Source data Block Start
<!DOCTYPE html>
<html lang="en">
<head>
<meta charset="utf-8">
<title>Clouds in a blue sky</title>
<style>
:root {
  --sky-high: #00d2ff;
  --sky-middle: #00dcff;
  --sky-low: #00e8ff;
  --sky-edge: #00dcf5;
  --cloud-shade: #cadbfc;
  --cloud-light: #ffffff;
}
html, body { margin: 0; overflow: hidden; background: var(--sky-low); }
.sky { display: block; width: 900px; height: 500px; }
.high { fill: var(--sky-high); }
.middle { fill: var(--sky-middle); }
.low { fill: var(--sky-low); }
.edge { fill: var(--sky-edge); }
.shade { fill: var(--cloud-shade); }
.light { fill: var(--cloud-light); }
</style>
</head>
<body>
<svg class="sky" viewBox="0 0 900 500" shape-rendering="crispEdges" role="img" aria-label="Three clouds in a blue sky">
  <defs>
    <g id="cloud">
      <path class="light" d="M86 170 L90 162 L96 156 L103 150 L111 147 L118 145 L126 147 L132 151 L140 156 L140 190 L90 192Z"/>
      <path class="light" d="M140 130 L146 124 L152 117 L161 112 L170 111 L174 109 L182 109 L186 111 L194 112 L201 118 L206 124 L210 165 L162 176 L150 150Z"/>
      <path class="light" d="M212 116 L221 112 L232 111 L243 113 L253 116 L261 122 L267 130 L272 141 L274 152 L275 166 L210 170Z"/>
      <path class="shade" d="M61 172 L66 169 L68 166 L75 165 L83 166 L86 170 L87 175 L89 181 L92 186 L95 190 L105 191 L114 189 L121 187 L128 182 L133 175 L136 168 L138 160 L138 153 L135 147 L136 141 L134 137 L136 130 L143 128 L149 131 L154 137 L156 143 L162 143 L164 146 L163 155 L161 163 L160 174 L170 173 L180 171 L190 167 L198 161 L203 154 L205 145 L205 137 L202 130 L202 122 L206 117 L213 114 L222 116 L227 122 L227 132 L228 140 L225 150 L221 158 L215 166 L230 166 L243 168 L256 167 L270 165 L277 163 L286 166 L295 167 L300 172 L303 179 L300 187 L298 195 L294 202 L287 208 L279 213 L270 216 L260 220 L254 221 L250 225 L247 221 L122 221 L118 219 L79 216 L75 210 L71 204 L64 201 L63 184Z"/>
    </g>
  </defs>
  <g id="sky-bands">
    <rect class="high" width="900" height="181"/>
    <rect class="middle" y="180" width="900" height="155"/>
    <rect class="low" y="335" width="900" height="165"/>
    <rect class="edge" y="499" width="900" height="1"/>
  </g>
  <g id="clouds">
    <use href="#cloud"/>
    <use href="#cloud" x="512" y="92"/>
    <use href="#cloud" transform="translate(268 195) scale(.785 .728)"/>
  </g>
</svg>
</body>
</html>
Source data Block End
## Problem details
Using the same words as the original, repeat the records above.

## Output below
<!DOCTYPE html>
<html lang="en">
<head>
<meta charset="utf-8">
<title>Clouds in a blue sky</title>
<style>
:root {
  --sky-high: #00d2ff;
  --sky-middle: #00dcff;
  --sky-low: #00e8ff;
  --sky-edge: #00dcf5;
  --cloud-shade: #cadbfc;
  --cloud-light: #ffffff;
}
html, body { margin: 0; overflow: hidden; background: var(--sky-low); }
.sky { display: block; width: 900px; height: 500px; }
.high { fill: var(--sky-high); }
.middle { fill: var(--sky-middle); }
.low { fill: var(--sky-low); }
.edge { fill: var(--sky-edge); }
.shade { fill: var(--cloud-shade); }
.light { fill: var(--cloud-light); }
</style>
</head>
<body>
<svg class="sky" viewBox="0 0 900 500" shape-rendering="crispEdges" role="img" aria-label="Three clouds in a blue sky">
  <defs>
    <g id="cloud">
      <path class="light" d="M86 170 L90 162 L96 156 L103 150 L111 147 L118 145 L126 147 L132 151 L140 156 L140 190 L90 192Z"/>
      <path class="light" d="M140 130 L146 124 L152 117 L161 112 L170 111 L174 109 L182 109 L186 111 L194 112 L201 118 L206 124 L210 165 L162 176 L150 150Z"/>
      <path class="light" d="M212 116 L221 112 L232 111 L243 113 L253 116 L261 122 L267 130 L272 141 L274 152 L275 166 L210 170Z"/>
      <path class="shade" d="M61 172 L66 169 L68 166 L75 165 L83 166 L86 170 L87 175 L89 181 L92 186 L95 190 L105 191 L114 189 L121 187 L128 182 L133 175 L136 168 L138 160 L138 153 L135 147 L136 141 L134 137 L136 130 L143 128 L149 131 L154 137 L156 143 L162 143 L164 146 L163 155 L161 163 L160 174 L170 173 L180 171 L190 167 L198 161 L203 154 L205 145 L205 137 L202 130 L202 122 L206 117 L213 114 L222 116 L227 122 L227 132 L228 140 L225 150 L221 158 L215 166 L230 166 L243 168 L256 167 L270 165 L277 163 L286 166 L295 167 L300 172 L303 179 L300 187 L298 195 L294 202 L287 208 L279 213 L270 216 L260 220 L254 221 L250 225 L247 221 L122 221 L118 219 L79 216 L75 210 L71 204 L64 201 L63 184Z"/>
    </g>
  </defs>
  <g id="sky-bands">
    <rect class="high" width="900" height="181"/>
    <rect class="middle" y="180" width="900" height="155"/>
    <rect class="low" y="335" width="900" height="165"/>
    <rect class="edge" y="499" width="900" height="1"/>
  </g>
  <g id="clouds">
    <use href="#cloud"/>
    <use href="#cloud" x="512" y="92"/>
    <use href="#cloud" transform="translate(268 195) scale(.785 .728)"/>
  </g>
</svg>
</body>
</html>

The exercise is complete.